◆ **Work item**:
Give the listing again word for word. Skip the pictures.

+++ Data for analysis

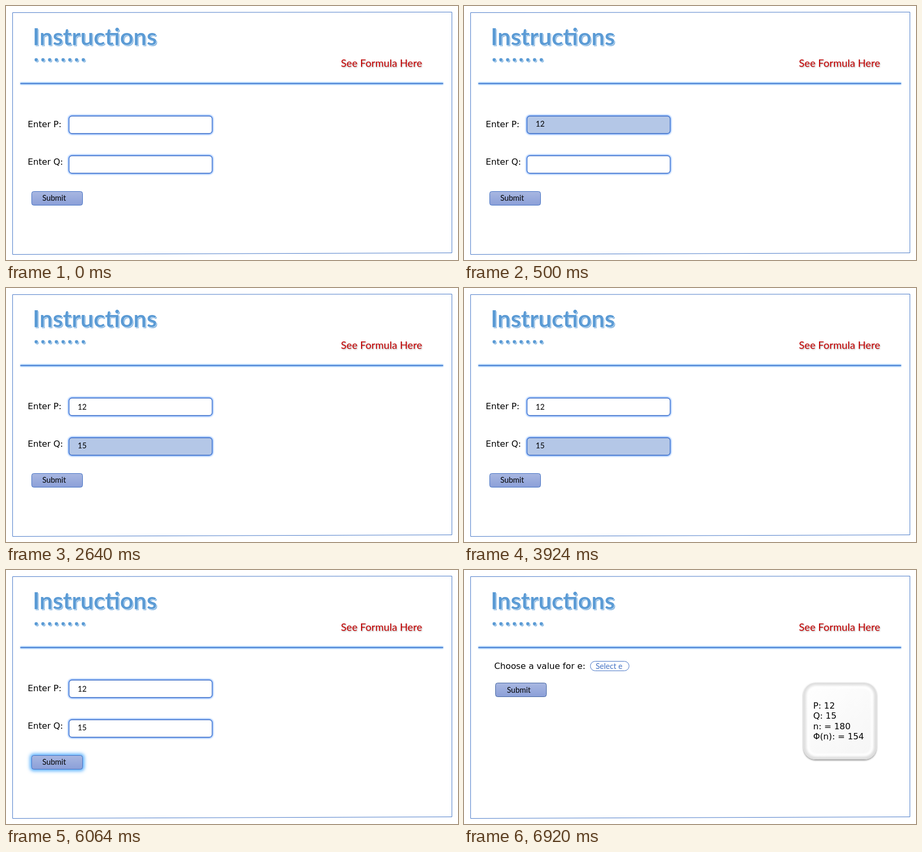
Animation, 853 px wide and 480 px high, one loop 8 s. Source, as an HTML page:

```html
<!DOCTYPE html>
<html lang="en">
<head>
<meta charset="utf-8">
<title>Instructions</title>
<style>
html, body { margin: 0; width: 100%; height: 100%; overflow: hidden; background: #fff; }
svg { display: block; width: 100vw; height: 100vh; }
text { font: 16.2px "DejaVu Sans", sans-serif; white-space: pre; }
.ui { font: 14.6px Lato, sans-serif; }
.title { font: bold 44.2px Lato, sans-serif; }
.link { font: 19.4px Lato, sans-serif; letter-spacing: .1px; }
.box { fill: #fff; stroke: #3f6fc6; stroke-width: 1.3; }
.on { fill: #b4c7e7; }
</style>
</head>
<body>
<svg viewBox="0 0 853 480">
  <defs>
    <linearGradient id="btn" x2="0" y2="1">
      <stop stop-color="#a8b7e1"/><stop offset="1" stop-color="#8b9fd8"/>
    </linearGradient>
    <linearGradient id="face" x2=".8" y2="1">
      <stop stop-color="#fff"/><stop offset="1" stop-color="#f6f6f6"/>
    </linearGradient>
    <filter id="blur" x="-30%" y="-60%" width="160%" height="220%"><feGaussianBlur stdDeviation="1.5"/></filter>
    <filter id="wide" x="-30%" y="-60%" width="160%" height="220%"><feGaussianBlur stdDeviation="3.2"/></filter>
    <filter id="cast" x="-20%" y="-20%" width="140%" height="140%">
      <feDropShadow dx="0" dy="1.5" stdDeviation="1.5" flood-color="#000" flood-opacity=".5"/>
    </filter>
    <filter id="soft"><feDropShadow dx="1" dy="1.2" stdDeviation=".8" flood-color="#000" flood-opacity=".35"/></filter>
    <clipPath id="cardClip"><rect x="640.5" y="213" width="138" height="145" rx="23"/></clipPath>
    <g id="heading">
      <text class="title" x="50.5" y="74">Instructions</text>
      <g id="dots"></g>
    </g>
  </defs>

  <path d="M12.5 12.5L841.5 11.5V466.5L12.5 469.5Z" fill="none" stroke="#4a7ac8"/>
  <use href="#heading" x="1.7" y="1.7" fill="#7fb2e0"/>
  <use href="#heading" fill="#5b9bd5" stroke="#fff" stroke-width="1.4" paint-order="stroke"/>
  <text class="link" x="632" y="115" fill="#c00000" filter="url(#soft)">See Formula Here</text>
  <path d="M27 146.5H825" stroke="#58a6f5" stroke-width="4" opacity=".8" filter="url(#lineBlur)" id="lineGlow"/>
  <path d="M27 146.5H825" stroke="#3f6fc6" stroke-width="1.3"/>
  <filter id="lineBlur" filterUnits="userSpaceOnUse" x="15" y="135" width="823" height="23">
    <feGaussianBlur stdDeviation="1.2"/>
  </filter>

  <g id="form">
    <text x="41" y="229">Enter P:</text>
    <text x="41" y="300">Enter Q:</text>
    <g fill="none" stroke="#5b9bff" stroke-width="3.5" filter="url(#blur)">
      <rect x="119" y="208" width="270" height="33" rx="5.5"/>
      <rect x="119" y="283" width="270" height="33" rx="5.5"/>
    </g>
    <rect id="boxP" class="box" x="119" y="208" width="270" height="33" rx="5.5"/>
    <rect id="boxQ" class="box" x="119" y="283" width="270" height="33" rx="5.5"/>
    <text id="valP" class="ui" x="135.3" y="230">12</text>
    <text id="valQ" class="ui" x="135.3" y="303">15</text>
    <rect id="glow" x="45" y="347" width="103" height="33" rx="7" fill="#58b0ff" filter="url(#wide)"/>
    <rect x="48.5" y="350.5" width="96" height="26" rx="4" fill="url(#btn)" stroke="#4472c4"/>
    <text class="ui" x="68.5" y="368">Submit</text>
  </g>

  <g id="result">
    <text x="57" y="187">Choose a value for e:</text>
    <rect x="238.5" y="172.5" width="73" height="18" rx="9" fill="#fff" stroke="#4472c4"/>
    <text class="ui" x="248.5" y="187" fill="#4472c4">Select e</text>
    <rect x="59.5" y="213.5" width="96" height="26" rx="4" fill="url(#btn)" stroke="#41639f"/>
    <text class="ui" x="81" y="232">Submit</text>
    <rect x="640.5" y="213" width="138" height="145" rx="23" fill="url(#face)" filter="url(#cast)"/>
    <g clip-path="url(#cardClip)">
      <rect x="640.5" y="213" width="138" height="145" rx="23" fill="none" stroke="#d8d8d8" stroke-width="9" filter="url(#wide)"/>
      <rect x="650" y="222" width="120" height="127" rx="15" fill="none" stroke="#fff" stroke-width="4" filter="url(#blur)"/>
    </g>
    <text x="659" y="262">P: 12</text>
    <text x="659" y="281">Q: 15</text>
    <text x="659" y="301">n: = 180</text>
    <text x="659" y="320">Φ(n): = 154</text>
  </g>
</svg>
<script>
const $ = id => document.getElementById(id);
const show = (id, on) => $(id).style.display = on ? "" : "none";
const starts = [500, 2640, 4780, 6920];

for (let i = 0; i < 8; i++)
  $("dots").innerHTML += `<circle cx="${57 + 12.7 * i}" cy="101.7" r="3.1"/>`;

function draw(now) {
  const t = now % 8000;
  const step = starts.filter(s => t >= s).length;
  show("form", step < 4);
  show("result", step === 4);
  show("valP", step > 0);
  show("valQ", step > 1);
  show("glow", step === 3);
  $("boxP").classList.toggle("on", step === 1);
  $("boxQ").classList.toggle("on", step === 2);
  $("valP").setAttribute("y", step === 1 ? 228 : 230);
  requestAnimationFrame(draw);
}
draw(performance.now());
</script>
</body>
</html>
```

++++++

◆ **Worked solution**:
Animation, 853 px wide and 480 px high, one loop 8 s. Source, as an HTML page:

```html
<!DOCTYPE html>
<html lang="en">
<head>
<meta charset="utf-8">
<title>Instructions</title>
<style>
html, body { margin: 0; width: 100%; height: 100%; overflow: hidden; background: #fff; }
svg { display: block; width: 100vw; height: 100vh; }
text { font: 16.2px "DejaVu Sans", sans-serif; white-space: pre; }
.ui { font: 14.6px Lato, sans-serif; }
.title { font: bold 44.2px Lato, sans-serif; }
.link { font: 19.4px Lato, sans-serif; letter-spacing: .1px; }
.box { fill: #fff; stroke: #3f6fc6; stroke-width: 1.3; }
.on { fill: #b4c7e7; }
</style>
</head>
<body>
<svg viewBox="0 0 853 480">
  <defs>
    <linearGradient id="btn" x2="0" y2="1">
      <stop stop-color="#a8b7e1"/><stop offset="1" stop-color="#8b9fd8"/>
    </linearGradient>
    <linearGradient id="face" x2=".8" y2="1">
      <stop stop-color="#fff"/><stop offset="1" stop-color="#f6f6f6"/>
    </linearGradient>
    <filter id="blur" x="-30%" y="-60%" width="160%" height="220%"><feGaussianBlur stdDeviation="1.5"/></filter>
    <filter id="wide" x="-30%" y="-60%" width="160%" height="220%"><feGaussianBlur stdDeviation="3.2"/></filter>
    <filter id="cast" x="-20%" y="-20%" width="140%" height="140%">
      <feDropShadow dx="0" dy="1.5" stdDeviation="1.5" flood-color="#000" flood-opacity=".5"/>
    </filter>
    <filter id="soft"><feDropShadow dx="1" dy="1.2" stdDeviation=".8" flood-color="#000" flood-opacity=".35"/></filter>
    <clipPath id="cardClip"><rect x="640.5" y="213" width="138" height="145" rx="23"/></clipPath>
    <g id="heading">
      <text class="title" x="50.5" y="74">Instructions</text>
      <g id="dots"></g>
    </g>
  </defs>

  <path d="M12.5 12.5L841.5 11.5V466.5L12.5 469.5Z" fill="none" stroke="#4a7ac8"/>
  <use href="#heading" x="1.7" y="1.7" fill="#7fb2e0"/>
  <use href="#heading" fill="#5b9bd5" stroke="#fff" stroke-width="1.4" paint-order="stroke"/>
  <text class="link" x="632" y="115" fill="#c00000" filter="url(#soft)">See Formula Here</text>
  <path d="M27 146.5H825" stroke="#58a6f5" stroke-width="4" opacity=".8" filter="url(#lineBlur)" id="lineGlow"/>
  <path d="M27 146.5H825" stroke="#3f6fc6" stroke-width="1.3"/>
  <filter id="lineBlur" filterUnits="userSpaceOnUse" x="15" y="135" width="823" height="23">
    <feGaussianBlur stdDeviation="1.2"/>
  </filter>

  <g id="form">
    <text x="41" y="229">Enter P:</text>
    <text x="41" y="300">Enter Q:</text>
    <g fill="none" stroke="#5b9bff" stroke-width="3.5" filter="url(#blur)">
      <rect x="119" y="208" width="270" height="33" rx="5.5"/>
      <rect x="119" y="283" width="270" height="33" rx="5.5"/>
    </g>
    <rect id="boxP" class="box" x="119" y="208" width="270" height="33" rx="5.5"/>
    <rect id="boxQ" class="box" x="119" y="283" width="270" height="33" rx="5.5"/>
    <text id="valP" class="ui" x="135.3" y="230">12</text>
    <text id="valQ" class="ui" x="135.3" y="303">15</text>
    <rect id="glow" x="45" y="347" width="103" height="33" rx="7" fill="#58b0ff" filter="url(#wide)"/>
    <rect x="48.5" y="350.5" width="96" height="26" rx="4" fill="url(#btn)" stroke="#4472c4"/>
    <text class="ui" x="68.5" y="368">Submit</text>
  </g>

  <g id="result">
    <text x="57" y="187">Choose a value for e:</text>
    <rect x="238.5" y="172.5" width="73" height="18" rx="9" fill="#fff" stroke="#4472c4"/>
    <text class="ui" x="248.5" y="187" fill="#4472c4">Select e</text>
    <rect x="59.5" y="213.5" width="96" height="26" rx="4" fill="url(#btn)" stroke="#41639f"/>
    <text class="ui" x="81" y="232">Submit</text>
    <rect x="640.5" y="213" width="138" height="145" rx="23" fill="url(#face)" filter="url(#cast)"/>
    <g clip-path="url(#cardClip)">
      <rect x="640.5" y="213" width="138" height="145" rx="23" fill="none" stroke="#d8d8d8" stroke-width="9" filter="url(#wide)"/>
      <rect x="650" y="222" width="120" height="127" rx="15" fill="none" stroke="#fff" stroke-width="4" filter="url(#blur)"/>
    </g>
    <text x="659" y="262">P: 12</text>
    <text x="659" y="281">Q: 15</text>
    <text x="659" y="301">n: = 180</text>
    <text x="659" y="320">Φ(n): = 154</text>
  </g>
</svg>
<script>
const $ = id => document.getElementById(id);
const show = (id, on) => $(id).style.display = on ? "" : "none";
const starts = [500, 2640, 4780, 6920];

for (let i = 0; i < 8; i++)
  $("dots").innerHTML += `<circle cx="${57 + 12.7 * i}" cy="101.7" r="3.1"/>`;

function draw(now) {
  const t = now % 8000;
  const step = starts.filter(s => t >= s).length;
  show("form", step < 4);
  show("result", step === 4);
  show("valP", step > 0);
  show("valQ", step > 1);
  show("glow", step === 3);
  $("boxP").classList.toggle("on", step === 1);
  $("boxQ").classList.toggle("on", step === 2);
  $("valP").setAttribute("y", step === 1 ? 228 : 230);
  requestAnimationFrame(draw);
}
draw(performance.now());
</script>
</body>
</html>
```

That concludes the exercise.